Sunday 27 March 2011

Writing in the Dark

James Barker wrote down his unhealthy urges. Years ago his psychiatrist told him to keep a dream diary, as a way of purging his thoughts, a way of getting them out of his head. And it worked.

He had been, in a way, a daydreamer; though every dream had been a nightmare. Not actually wanting to kill anyone, he took those murderous inclinations to a professional. Those thoughts became words, became separate from him. It was blissful release.

Slowly, diaries became stories. He put his thoughts in other people’s heads, imaginary people, anywhere but his own head. And eventually, he published his first novel.

It was the first time his wife read his writing.

She asked him to stop. Poor Marjorie didn’t understand, couldn’t understand, how such vile things, such vicious inhumanity, came from his sweet head. Calm, rational, loving James. She begged him to stop.

James loved Marjorie, there wasn’t a thing he wouldn’t do for her, and maybe, he thought, maybe his penance was done. The thoughts were well and truly out there now, disseminated, spread so thin in so many people’s heads (the book had fast become a bestseller).

So he stopped writing. For Marjorie.

The first week was fine. The words itched, but he could ignore that.

A month in and the words were scrabbling at the inside of his skull, clawing and scratching, biting, gouging, slashing and screaming.

He had to let them out.

So he found a job that, unsuspecting, let him conceal the bloodthirsty thoughts, phrases and paragraphs of his malignant imagination. The words had their regular release, and Marjorie was happy.

For most of a decade he hid them.

Then came a twist that James might once have written, but never saw coming. The police needed a grave dug up, a body exhumed; part of an unrelated investigation. What they found was not what they were looking for. What they found were words, reams of words over every piece of skin that would be out of sight of the grieving family. Angry black ink on decaying flesh, where no one would look, only the undertaker. Only James Barker.

Recommended Reading:

Living in a Box by Lily Childs
Beautiful in places, twisted and dark throughout.

Soul Acquisitions by Zaiure
Something a little lighter. Great piece of anthropomorphic personification.


  1. A beautifully dark tale. It draws you in and got me caring for James. I expected this to end poorly for Marjorie, but like the clever way he compromised.

  2. Thanks, Aidan. =)

    I was trying to avoid the obvious, and I spent ages trying to think of the creepiest place someone could hide words.

  3. Like Aidan, I was half expecting that James would do something to Marjorie. I love that the end surprised me. I definitely would not have thought to do that. :)

    Thank you for the link!

  4. Thank you, =)

    and no worries, I really like that piece. =)

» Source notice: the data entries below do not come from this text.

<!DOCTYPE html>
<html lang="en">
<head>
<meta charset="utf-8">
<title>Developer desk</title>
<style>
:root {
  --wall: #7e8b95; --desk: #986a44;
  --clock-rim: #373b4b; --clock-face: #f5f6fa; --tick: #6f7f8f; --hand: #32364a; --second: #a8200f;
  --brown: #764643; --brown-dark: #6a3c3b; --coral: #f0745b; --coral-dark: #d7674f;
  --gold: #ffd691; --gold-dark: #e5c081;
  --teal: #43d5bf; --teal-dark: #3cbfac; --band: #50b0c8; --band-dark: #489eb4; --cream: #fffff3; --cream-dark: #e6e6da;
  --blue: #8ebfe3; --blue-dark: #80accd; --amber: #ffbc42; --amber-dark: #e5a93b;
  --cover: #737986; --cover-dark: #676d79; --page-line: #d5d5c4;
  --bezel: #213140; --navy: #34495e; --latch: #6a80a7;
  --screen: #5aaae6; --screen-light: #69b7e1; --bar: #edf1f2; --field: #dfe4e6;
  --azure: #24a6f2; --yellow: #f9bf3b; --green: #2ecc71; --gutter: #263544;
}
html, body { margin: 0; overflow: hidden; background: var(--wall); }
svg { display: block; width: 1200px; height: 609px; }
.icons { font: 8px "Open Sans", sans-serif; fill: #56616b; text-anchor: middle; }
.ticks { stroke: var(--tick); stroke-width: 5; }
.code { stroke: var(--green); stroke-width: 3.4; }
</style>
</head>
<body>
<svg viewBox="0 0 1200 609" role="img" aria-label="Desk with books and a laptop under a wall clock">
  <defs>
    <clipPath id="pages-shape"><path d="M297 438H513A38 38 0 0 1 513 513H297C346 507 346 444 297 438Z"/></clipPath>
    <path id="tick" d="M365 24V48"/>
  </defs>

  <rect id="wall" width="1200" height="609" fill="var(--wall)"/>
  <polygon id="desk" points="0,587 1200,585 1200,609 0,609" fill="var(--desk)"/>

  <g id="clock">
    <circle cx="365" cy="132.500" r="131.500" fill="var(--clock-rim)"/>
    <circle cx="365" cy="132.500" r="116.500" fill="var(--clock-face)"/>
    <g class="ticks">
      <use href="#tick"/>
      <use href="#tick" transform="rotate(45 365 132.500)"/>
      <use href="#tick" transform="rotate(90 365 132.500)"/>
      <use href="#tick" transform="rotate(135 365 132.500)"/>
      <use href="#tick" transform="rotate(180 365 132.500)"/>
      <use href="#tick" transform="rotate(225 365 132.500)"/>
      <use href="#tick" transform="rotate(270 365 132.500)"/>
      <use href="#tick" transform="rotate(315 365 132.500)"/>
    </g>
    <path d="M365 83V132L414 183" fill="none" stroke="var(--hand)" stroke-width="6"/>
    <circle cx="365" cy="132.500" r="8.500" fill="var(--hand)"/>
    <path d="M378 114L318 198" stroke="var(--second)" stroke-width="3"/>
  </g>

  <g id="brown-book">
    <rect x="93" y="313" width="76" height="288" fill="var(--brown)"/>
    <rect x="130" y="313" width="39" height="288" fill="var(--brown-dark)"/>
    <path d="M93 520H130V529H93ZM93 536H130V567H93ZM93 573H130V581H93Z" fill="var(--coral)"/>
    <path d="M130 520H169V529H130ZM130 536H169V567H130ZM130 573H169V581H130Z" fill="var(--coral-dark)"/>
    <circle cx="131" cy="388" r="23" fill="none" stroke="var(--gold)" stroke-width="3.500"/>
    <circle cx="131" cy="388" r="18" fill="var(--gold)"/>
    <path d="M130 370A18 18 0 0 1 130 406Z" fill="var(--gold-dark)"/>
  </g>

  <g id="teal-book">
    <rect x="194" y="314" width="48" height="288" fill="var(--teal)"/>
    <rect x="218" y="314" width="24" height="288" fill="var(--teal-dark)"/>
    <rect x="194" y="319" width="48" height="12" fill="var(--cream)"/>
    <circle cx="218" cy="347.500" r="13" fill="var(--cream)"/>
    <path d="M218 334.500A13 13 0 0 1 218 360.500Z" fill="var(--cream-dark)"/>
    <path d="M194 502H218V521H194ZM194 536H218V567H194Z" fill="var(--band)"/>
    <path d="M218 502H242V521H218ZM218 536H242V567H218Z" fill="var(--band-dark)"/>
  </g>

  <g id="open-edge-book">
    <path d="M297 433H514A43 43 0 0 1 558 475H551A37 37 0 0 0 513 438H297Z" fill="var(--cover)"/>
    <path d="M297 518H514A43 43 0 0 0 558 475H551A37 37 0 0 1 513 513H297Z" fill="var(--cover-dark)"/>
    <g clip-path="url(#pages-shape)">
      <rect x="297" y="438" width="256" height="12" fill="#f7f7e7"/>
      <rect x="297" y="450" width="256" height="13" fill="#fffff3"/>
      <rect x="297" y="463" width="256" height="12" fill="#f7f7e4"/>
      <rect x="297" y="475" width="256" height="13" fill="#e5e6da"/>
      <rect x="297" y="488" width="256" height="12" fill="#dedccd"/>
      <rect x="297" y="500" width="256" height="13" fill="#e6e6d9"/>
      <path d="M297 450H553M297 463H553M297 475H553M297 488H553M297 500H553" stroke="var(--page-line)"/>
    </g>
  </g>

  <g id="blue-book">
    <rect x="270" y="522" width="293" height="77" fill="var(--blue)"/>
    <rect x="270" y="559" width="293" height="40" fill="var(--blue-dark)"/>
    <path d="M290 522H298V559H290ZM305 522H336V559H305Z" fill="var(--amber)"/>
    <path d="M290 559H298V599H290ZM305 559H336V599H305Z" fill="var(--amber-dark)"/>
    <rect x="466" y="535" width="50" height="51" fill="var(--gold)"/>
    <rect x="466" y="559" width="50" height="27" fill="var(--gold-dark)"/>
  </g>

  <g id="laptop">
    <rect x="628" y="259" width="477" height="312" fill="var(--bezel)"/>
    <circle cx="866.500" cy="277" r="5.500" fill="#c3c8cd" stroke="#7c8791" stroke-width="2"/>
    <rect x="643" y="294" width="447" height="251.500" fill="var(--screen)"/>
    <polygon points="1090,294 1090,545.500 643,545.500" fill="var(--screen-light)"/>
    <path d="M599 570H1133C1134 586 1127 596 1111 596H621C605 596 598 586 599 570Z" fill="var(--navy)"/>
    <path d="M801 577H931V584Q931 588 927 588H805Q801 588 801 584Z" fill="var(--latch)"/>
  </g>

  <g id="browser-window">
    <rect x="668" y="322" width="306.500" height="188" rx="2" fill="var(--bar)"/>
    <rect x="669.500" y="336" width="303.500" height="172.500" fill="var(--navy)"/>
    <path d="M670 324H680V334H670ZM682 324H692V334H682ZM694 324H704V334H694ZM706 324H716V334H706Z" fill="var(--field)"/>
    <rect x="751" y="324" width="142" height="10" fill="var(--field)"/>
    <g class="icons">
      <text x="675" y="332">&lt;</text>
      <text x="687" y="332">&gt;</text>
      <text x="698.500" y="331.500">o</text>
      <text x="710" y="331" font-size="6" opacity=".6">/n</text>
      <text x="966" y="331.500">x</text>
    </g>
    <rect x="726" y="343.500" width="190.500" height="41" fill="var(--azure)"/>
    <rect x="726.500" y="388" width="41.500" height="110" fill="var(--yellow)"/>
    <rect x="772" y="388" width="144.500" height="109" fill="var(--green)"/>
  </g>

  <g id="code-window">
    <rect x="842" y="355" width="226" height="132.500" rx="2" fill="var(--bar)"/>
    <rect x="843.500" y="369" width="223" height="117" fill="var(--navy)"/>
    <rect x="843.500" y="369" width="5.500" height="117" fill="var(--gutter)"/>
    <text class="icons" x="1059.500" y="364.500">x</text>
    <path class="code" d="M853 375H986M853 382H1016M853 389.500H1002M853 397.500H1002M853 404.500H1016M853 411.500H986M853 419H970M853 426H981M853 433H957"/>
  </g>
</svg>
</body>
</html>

  5. Certain macabre, John. Buried in his own repressed words? That could describe many of we the living.

  6. Oh, I did enjoy that! I wondered if he was perhaps writing up crime scene reports or something but this is far better. Reminded me in a fleeting way of The Haunting in Connecticut, but done much better.

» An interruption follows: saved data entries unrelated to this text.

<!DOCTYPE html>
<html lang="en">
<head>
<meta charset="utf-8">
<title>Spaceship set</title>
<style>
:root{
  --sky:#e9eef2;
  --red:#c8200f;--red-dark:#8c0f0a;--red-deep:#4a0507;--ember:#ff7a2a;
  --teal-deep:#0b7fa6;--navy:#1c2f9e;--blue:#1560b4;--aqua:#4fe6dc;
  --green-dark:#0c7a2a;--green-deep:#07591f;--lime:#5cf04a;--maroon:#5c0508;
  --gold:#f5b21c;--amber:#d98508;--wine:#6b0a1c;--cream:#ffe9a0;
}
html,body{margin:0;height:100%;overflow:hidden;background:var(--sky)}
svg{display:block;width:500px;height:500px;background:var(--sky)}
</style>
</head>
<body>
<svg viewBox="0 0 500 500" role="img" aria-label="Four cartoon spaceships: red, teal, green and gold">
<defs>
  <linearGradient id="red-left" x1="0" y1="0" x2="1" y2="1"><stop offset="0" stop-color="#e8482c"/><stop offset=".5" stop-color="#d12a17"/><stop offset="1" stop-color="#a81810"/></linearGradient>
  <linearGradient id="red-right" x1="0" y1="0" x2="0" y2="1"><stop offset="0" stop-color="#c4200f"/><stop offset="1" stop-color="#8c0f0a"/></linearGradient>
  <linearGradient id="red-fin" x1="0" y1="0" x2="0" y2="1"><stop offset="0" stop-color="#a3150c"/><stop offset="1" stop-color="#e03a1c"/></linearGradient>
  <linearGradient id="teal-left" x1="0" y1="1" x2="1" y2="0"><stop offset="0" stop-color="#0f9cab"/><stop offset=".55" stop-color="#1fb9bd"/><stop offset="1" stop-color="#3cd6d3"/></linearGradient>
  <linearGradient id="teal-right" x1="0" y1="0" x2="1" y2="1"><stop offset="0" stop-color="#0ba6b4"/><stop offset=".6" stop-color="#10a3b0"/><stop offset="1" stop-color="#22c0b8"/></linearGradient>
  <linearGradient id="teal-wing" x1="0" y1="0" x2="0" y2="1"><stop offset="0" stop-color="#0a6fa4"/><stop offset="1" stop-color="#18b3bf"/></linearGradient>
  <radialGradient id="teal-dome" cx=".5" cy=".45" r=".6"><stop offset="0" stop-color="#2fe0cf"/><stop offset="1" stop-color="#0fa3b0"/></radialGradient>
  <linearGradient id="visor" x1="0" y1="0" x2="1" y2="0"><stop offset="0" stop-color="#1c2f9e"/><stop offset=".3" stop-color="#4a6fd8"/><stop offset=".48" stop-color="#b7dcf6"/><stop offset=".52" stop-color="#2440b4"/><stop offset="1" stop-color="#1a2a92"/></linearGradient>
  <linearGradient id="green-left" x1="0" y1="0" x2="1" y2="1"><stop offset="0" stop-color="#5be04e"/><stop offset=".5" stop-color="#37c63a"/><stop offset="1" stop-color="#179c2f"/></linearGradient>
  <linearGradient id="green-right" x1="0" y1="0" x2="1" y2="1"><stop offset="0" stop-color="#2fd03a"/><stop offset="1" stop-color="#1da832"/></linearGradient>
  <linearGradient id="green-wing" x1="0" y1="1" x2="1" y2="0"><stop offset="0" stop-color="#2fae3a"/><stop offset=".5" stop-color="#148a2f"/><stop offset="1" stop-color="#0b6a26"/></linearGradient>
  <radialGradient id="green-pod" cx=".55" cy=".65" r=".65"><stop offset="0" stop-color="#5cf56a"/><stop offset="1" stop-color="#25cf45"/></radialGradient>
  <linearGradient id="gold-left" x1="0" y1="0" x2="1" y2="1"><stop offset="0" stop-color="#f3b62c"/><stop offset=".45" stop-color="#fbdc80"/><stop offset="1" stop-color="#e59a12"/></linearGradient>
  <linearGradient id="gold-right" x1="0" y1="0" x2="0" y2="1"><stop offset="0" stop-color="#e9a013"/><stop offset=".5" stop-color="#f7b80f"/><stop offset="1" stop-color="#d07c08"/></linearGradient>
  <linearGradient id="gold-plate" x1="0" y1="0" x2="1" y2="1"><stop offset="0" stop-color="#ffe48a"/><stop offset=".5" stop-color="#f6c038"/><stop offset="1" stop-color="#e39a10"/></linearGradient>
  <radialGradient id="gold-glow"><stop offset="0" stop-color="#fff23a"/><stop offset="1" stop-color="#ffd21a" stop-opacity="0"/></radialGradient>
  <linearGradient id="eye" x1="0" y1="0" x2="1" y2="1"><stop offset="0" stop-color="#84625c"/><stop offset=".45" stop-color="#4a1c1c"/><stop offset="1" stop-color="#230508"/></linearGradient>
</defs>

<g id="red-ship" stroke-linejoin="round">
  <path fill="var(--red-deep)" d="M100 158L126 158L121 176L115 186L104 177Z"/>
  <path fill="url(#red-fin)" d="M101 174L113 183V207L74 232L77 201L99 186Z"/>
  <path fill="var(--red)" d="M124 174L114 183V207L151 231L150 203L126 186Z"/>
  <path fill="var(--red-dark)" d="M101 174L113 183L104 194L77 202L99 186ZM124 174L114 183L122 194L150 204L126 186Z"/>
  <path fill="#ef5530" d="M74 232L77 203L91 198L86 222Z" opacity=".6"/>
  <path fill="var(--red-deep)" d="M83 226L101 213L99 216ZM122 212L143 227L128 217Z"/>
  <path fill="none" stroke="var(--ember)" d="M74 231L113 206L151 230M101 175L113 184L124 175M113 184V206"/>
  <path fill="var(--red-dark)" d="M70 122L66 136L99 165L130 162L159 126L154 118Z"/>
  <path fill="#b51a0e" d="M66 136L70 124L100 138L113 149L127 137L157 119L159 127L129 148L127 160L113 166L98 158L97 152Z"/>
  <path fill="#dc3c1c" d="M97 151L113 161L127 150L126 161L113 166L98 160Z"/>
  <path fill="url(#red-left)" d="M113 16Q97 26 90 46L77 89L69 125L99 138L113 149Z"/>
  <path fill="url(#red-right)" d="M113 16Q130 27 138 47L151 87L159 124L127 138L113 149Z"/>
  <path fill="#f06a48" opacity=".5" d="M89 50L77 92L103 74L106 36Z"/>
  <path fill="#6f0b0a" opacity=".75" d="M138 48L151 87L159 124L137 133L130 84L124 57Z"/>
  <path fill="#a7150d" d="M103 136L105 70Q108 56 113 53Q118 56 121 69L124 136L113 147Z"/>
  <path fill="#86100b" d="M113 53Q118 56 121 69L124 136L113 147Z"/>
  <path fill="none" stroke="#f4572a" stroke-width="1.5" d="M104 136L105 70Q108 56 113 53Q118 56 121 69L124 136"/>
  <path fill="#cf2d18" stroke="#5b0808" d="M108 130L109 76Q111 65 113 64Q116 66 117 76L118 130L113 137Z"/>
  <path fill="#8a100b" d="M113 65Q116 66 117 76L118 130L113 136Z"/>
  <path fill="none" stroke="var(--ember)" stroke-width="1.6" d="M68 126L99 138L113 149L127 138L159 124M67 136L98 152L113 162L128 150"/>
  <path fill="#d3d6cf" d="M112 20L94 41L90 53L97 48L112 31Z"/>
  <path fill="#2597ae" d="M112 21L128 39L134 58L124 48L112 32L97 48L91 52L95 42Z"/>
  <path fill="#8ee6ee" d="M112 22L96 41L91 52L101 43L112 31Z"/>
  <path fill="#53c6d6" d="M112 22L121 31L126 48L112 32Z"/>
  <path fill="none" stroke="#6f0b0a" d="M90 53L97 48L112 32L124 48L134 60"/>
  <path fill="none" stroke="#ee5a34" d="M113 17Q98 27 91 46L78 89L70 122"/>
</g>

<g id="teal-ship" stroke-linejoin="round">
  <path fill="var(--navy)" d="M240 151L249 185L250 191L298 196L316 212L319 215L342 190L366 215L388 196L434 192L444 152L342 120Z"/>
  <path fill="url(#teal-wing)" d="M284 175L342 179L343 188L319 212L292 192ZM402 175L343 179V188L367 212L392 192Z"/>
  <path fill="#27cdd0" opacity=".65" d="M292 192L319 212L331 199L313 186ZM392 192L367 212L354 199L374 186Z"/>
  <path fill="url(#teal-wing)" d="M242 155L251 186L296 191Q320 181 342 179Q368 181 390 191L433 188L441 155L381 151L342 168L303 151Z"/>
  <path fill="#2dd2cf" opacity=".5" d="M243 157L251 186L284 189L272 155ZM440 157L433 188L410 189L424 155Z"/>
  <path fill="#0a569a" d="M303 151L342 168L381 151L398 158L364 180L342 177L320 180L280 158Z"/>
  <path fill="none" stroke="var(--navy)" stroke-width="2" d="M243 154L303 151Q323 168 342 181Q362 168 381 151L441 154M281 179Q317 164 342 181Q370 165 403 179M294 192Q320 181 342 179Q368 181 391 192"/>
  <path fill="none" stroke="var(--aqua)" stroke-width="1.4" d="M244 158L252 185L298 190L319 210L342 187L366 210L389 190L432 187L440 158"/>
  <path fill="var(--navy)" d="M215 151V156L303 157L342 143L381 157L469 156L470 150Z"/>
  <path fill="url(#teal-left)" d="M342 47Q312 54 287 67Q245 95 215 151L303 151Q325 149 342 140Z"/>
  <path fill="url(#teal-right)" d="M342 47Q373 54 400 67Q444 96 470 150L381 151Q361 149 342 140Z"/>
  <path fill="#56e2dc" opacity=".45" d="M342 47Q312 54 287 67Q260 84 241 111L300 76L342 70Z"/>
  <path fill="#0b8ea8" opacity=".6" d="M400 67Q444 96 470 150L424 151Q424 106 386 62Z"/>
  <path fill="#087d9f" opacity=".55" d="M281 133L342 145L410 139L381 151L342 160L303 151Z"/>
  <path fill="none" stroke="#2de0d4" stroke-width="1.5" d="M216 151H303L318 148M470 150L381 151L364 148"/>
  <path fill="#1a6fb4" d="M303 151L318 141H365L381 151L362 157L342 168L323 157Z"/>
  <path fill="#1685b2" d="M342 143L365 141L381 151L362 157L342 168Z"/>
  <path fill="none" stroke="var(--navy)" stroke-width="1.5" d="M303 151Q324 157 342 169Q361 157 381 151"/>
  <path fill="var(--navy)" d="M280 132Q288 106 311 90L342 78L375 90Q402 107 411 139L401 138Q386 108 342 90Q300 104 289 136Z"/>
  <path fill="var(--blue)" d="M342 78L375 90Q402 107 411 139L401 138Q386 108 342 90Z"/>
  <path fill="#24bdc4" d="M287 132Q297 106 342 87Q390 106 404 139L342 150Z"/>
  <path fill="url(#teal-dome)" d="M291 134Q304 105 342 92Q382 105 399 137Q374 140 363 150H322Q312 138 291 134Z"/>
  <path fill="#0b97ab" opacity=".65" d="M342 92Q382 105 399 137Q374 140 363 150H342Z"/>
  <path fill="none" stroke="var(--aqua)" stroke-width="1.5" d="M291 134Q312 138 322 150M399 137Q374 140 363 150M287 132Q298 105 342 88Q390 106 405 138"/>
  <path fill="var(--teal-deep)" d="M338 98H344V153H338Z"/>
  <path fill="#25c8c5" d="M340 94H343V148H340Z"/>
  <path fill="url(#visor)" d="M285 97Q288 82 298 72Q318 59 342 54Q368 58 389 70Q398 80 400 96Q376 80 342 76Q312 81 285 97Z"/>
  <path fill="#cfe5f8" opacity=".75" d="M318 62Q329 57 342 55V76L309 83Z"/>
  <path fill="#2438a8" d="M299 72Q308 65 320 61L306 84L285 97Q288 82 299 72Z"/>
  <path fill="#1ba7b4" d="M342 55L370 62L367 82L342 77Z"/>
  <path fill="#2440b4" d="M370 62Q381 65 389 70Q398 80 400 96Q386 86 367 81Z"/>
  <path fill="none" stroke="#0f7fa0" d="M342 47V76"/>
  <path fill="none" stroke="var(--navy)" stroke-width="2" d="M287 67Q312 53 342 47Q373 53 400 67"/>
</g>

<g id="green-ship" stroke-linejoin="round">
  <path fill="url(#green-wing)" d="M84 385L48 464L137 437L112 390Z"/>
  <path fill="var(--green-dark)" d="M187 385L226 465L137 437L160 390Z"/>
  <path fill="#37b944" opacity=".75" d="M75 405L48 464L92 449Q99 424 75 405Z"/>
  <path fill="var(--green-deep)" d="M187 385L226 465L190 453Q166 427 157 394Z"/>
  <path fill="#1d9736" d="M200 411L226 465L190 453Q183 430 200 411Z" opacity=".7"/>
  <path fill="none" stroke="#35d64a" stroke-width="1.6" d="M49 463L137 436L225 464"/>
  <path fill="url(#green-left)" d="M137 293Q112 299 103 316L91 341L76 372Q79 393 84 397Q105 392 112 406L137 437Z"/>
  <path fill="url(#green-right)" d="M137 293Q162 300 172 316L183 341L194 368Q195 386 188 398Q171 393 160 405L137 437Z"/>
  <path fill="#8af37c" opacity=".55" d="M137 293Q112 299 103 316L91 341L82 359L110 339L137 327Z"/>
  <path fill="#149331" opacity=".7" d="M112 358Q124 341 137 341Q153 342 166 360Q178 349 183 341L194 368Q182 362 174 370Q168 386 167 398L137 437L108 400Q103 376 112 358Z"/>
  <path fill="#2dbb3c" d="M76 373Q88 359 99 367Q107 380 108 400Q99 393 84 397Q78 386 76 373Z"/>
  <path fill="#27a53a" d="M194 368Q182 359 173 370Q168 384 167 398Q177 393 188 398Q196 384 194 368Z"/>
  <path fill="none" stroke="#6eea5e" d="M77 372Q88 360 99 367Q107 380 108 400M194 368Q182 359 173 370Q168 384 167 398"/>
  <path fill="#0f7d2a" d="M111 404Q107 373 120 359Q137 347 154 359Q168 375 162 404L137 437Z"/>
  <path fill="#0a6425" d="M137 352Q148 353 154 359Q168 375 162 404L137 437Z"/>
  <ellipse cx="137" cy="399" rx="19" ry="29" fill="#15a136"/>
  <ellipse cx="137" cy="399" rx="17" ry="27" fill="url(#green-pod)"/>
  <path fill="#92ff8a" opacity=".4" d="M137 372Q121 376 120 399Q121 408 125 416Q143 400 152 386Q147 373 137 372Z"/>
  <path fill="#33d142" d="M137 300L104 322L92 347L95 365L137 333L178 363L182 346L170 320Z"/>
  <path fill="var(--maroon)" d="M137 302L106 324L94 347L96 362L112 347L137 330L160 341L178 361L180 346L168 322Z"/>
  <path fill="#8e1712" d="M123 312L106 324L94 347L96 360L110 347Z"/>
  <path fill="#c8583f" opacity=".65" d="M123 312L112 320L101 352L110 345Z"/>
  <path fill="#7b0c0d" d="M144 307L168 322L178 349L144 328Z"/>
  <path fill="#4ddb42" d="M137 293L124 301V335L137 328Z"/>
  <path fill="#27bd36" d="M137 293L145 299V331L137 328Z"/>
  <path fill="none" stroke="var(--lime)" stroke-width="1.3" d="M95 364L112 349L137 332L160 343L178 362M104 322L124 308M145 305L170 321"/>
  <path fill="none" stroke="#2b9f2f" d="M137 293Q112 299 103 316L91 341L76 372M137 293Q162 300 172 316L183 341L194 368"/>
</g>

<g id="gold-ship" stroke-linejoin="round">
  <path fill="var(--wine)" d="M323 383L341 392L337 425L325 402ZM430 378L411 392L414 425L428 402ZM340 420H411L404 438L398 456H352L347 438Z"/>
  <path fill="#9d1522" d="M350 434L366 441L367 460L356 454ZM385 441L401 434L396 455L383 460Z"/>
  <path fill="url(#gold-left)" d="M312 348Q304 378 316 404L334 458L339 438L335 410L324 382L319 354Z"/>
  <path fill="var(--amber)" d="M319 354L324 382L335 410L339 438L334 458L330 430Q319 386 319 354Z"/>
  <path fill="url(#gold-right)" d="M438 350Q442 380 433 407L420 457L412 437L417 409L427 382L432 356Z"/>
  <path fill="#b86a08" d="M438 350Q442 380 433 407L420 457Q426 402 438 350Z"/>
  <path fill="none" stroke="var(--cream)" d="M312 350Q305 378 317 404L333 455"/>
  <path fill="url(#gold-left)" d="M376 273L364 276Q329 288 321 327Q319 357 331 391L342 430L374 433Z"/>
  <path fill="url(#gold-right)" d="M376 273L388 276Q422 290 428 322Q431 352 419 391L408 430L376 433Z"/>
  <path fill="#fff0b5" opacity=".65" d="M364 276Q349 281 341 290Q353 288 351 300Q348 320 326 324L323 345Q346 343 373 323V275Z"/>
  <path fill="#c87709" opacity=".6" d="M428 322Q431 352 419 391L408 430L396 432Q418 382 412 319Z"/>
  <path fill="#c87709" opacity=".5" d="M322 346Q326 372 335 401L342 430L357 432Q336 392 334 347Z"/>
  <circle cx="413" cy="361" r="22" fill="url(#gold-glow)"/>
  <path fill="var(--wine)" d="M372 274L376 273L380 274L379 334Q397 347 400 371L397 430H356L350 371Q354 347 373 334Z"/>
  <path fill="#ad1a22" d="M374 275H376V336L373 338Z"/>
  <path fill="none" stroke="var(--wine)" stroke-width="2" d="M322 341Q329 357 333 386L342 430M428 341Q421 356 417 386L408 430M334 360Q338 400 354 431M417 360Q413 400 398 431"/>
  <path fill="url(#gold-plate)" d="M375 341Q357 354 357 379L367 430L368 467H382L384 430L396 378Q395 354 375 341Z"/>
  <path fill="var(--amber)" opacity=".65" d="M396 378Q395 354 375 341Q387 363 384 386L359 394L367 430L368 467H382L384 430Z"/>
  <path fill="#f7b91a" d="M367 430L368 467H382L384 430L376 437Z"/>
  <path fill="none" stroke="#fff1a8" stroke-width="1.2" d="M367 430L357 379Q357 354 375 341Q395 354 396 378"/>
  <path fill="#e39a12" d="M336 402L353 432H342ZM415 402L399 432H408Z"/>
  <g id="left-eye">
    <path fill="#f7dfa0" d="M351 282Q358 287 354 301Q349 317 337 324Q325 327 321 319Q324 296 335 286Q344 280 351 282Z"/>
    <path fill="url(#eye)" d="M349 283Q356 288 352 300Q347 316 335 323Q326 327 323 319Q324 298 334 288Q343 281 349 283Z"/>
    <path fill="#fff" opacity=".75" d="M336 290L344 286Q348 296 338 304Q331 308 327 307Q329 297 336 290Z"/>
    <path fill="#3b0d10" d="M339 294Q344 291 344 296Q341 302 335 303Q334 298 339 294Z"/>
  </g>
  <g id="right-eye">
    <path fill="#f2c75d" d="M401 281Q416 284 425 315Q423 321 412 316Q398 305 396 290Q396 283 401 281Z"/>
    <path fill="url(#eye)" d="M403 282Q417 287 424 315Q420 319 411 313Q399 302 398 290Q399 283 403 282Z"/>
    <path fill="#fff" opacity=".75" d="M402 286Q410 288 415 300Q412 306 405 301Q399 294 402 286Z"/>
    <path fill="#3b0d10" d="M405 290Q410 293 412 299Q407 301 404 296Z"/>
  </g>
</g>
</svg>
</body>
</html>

  7. Great ending. Totally thrown off the scent there.

  8. Thanks John, they do say to write what you know... ;)

    Thank you, Icy, I've been really trying to work on my twists to keep them appropriate but really unexpected. I remember that trailer now I look, but I never saw the film.

    And thank you, Juliet. =)

  9. A very unusual, and quite eerie short John. A nice touch is that Marjorie couldn't understand how such vileness could come from such a sweet person, It's strange but in reality some people do believe that a writer is capable of, or guilty of the acts that they write about, if it were true the prisons would be overflowing with writers. :)

  10. Yeah, same as how psychiatrists have all the illnesses they understand... ;)

    Thanks, Steve. =)

  11. Having Marjorie react to all that horror was a very effective way of communicating just how bad it was. I like that unusual hiding place and his being caught out in the twist. Nicely done.


  12. Thank you, Stephen. =) Poor Marjorie didn't understand that James was so sweet -because- he'd found a way to get all of that bad stuff out of his head... ;)

  13. John Xero you write stuff I love to read, I wish my book club read your delicious insights, knock their freakin' socks off... Eat Pray Love... oh please, can I have something that registers (sorry Eat Pray Love author, but you don't need me, my allegiances are elsewhere, somewhere darker perhaps) keep it coming John ;)

  14. Ha, more like Meat, Prey, Leave the remains where no one will find them... ;D

    Thank you so much, Shelle. =)

  15. Oh John....this was just deliciously twisted. I am a fan. Oma Linda